◆ What you have to do
Copy the lines exactly as they appear, starting with the first line of the records and ending with the line that contains "margin: 0 11px".

◆ Exercise input

▼▼▼

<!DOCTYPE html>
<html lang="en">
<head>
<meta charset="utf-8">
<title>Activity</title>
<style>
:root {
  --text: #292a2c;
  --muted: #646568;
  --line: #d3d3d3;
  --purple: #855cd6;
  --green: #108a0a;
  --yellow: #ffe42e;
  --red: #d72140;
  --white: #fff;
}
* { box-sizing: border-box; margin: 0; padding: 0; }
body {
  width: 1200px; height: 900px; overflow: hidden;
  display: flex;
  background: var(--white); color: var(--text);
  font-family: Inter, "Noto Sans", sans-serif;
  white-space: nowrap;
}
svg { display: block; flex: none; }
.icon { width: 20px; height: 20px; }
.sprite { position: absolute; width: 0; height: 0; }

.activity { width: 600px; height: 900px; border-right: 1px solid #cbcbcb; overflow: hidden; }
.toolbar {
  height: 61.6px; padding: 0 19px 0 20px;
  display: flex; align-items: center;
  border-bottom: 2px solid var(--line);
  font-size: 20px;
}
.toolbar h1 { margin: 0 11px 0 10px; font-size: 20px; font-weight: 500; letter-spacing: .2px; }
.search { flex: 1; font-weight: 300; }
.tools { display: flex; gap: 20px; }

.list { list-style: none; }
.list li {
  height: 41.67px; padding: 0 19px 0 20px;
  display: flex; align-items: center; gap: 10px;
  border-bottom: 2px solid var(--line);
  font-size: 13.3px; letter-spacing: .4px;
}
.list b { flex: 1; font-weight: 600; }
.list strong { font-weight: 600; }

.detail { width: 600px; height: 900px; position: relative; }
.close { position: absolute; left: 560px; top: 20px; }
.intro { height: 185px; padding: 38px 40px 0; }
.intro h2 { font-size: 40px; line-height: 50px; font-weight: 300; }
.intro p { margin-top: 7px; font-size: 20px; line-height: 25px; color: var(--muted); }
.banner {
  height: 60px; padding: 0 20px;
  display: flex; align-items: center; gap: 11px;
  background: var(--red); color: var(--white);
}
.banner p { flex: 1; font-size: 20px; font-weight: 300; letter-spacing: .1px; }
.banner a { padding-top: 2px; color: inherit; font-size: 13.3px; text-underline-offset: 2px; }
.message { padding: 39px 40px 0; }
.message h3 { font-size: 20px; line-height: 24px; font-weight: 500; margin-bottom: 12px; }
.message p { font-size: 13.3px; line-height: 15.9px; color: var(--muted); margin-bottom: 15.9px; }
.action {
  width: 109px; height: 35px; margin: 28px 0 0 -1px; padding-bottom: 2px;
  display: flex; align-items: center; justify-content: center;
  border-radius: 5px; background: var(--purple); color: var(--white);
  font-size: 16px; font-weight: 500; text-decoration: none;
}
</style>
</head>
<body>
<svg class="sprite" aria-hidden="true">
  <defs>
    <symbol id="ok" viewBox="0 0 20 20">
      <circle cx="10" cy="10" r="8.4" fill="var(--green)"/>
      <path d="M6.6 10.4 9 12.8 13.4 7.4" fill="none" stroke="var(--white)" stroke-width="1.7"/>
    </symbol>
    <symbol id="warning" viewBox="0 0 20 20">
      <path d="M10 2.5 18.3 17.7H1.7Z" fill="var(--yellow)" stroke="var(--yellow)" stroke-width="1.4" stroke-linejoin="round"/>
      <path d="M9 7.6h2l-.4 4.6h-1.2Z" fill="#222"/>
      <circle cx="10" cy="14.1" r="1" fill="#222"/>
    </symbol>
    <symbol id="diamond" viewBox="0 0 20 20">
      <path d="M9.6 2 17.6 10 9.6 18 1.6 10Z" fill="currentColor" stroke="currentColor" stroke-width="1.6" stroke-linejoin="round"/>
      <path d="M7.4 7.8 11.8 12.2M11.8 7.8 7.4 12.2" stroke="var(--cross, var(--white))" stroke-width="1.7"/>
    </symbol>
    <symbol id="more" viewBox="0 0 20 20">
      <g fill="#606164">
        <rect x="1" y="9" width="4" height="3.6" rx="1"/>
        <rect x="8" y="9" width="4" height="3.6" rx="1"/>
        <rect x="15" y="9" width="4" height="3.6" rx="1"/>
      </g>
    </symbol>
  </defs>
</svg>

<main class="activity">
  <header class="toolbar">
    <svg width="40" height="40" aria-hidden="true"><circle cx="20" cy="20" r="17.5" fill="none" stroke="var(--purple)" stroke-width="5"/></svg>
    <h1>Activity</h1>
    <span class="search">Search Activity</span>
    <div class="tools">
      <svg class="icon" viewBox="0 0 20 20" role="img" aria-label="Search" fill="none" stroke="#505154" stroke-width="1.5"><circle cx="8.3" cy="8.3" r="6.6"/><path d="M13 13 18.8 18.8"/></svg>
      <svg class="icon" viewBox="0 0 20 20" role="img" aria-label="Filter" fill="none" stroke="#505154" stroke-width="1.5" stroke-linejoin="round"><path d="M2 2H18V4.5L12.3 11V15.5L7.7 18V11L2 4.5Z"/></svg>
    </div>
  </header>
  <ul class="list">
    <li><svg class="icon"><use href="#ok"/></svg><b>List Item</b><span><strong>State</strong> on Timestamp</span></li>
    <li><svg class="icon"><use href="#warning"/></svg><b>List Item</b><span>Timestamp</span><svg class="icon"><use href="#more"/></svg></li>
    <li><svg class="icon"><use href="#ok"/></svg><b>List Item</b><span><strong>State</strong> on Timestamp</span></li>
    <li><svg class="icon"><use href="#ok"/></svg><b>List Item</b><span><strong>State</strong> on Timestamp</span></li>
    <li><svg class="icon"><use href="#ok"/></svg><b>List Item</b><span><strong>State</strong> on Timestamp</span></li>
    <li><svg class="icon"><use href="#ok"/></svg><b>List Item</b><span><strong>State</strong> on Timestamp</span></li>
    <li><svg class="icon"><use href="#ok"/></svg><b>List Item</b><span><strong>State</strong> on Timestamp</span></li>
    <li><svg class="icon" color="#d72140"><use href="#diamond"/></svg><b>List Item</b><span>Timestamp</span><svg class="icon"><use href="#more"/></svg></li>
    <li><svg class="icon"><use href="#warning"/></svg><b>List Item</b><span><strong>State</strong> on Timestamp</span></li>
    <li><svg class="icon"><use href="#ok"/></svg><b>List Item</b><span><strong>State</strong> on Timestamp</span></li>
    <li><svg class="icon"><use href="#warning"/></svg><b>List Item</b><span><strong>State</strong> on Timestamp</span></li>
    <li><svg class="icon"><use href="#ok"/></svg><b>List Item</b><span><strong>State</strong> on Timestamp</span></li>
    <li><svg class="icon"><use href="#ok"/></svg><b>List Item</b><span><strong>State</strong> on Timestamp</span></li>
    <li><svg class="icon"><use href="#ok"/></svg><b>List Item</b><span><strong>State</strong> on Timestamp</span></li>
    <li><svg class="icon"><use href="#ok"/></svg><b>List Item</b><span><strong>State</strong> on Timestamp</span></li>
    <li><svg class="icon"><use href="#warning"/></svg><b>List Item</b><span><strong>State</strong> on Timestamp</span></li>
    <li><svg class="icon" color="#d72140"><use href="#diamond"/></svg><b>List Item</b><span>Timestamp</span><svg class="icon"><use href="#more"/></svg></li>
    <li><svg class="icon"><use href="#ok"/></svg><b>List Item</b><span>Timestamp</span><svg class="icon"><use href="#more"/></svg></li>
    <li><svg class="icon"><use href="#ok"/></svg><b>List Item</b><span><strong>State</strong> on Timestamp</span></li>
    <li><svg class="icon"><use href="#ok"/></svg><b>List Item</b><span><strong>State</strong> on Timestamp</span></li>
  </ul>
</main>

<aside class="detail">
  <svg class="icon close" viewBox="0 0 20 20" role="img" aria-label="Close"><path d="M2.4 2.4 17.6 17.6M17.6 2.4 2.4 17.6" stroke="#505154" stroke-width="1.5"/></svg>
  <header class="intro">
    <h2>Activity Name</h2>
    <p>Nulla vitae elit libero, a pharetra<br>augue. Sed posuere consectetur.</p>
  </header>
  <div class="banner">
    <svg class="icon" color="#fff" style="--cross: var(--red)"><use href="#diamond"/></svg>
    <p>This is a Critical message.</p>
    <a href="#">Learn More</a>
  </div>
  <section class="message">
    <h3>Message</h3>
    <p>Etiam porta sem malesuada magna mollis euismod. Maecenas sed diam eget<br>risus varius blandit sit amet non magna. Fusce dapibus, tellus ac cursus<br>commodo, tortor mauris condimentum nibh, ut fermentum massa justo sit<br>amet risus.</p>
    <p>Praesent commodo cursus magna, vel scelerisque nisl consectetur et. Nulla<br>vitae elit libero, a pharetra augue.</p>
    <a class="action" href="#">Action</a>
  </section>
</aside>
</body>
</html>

▲▲▲

◆ Answer to this exercise
<!DOCTYPE html>
<html lang="en">
<head>
<meta charset="utf-8">
<title>Activity</title>
<style>
:root {
  --text: #292a2c;
  --muted: #646568;
  --line: #d3d3d3;
  --purple: #855cd6;
  --green: #108a0a;
  --yellow: #ffe42e;
  --red: #d72140;
  --white: #fff;
}
* { box-sizing: border-box; margin: 0; padding: 0; }
body {
  width: 1200px; height: 900px; overflow: hidden;
  display: flex;
  background: var(--white); color: var(--text);
  font-family: Inter, "Noto Sans", sans-serif;
  white-space: nowrap;
}
svg { display: block; flex: none; }
.icon { width: 20px; height: 20px; }
.sprite { position: absolute; width: 0; height: 0; }

.activity { width: 600px; height: 900px; border-right: 1px solid #cbcbcb; overflow: hidden; }
.toolbar {
  height: 61.6px; padding: 0 19px 0 20px;
  display: flex; align-items: center;
  border-bottom: 2px solid var(--line);
  font-size: 20px;
}
.toolbar h1 { margin: 0 11px 0 10px; font-size: 20px; font-weight: 500; letter-spacing: .2px; }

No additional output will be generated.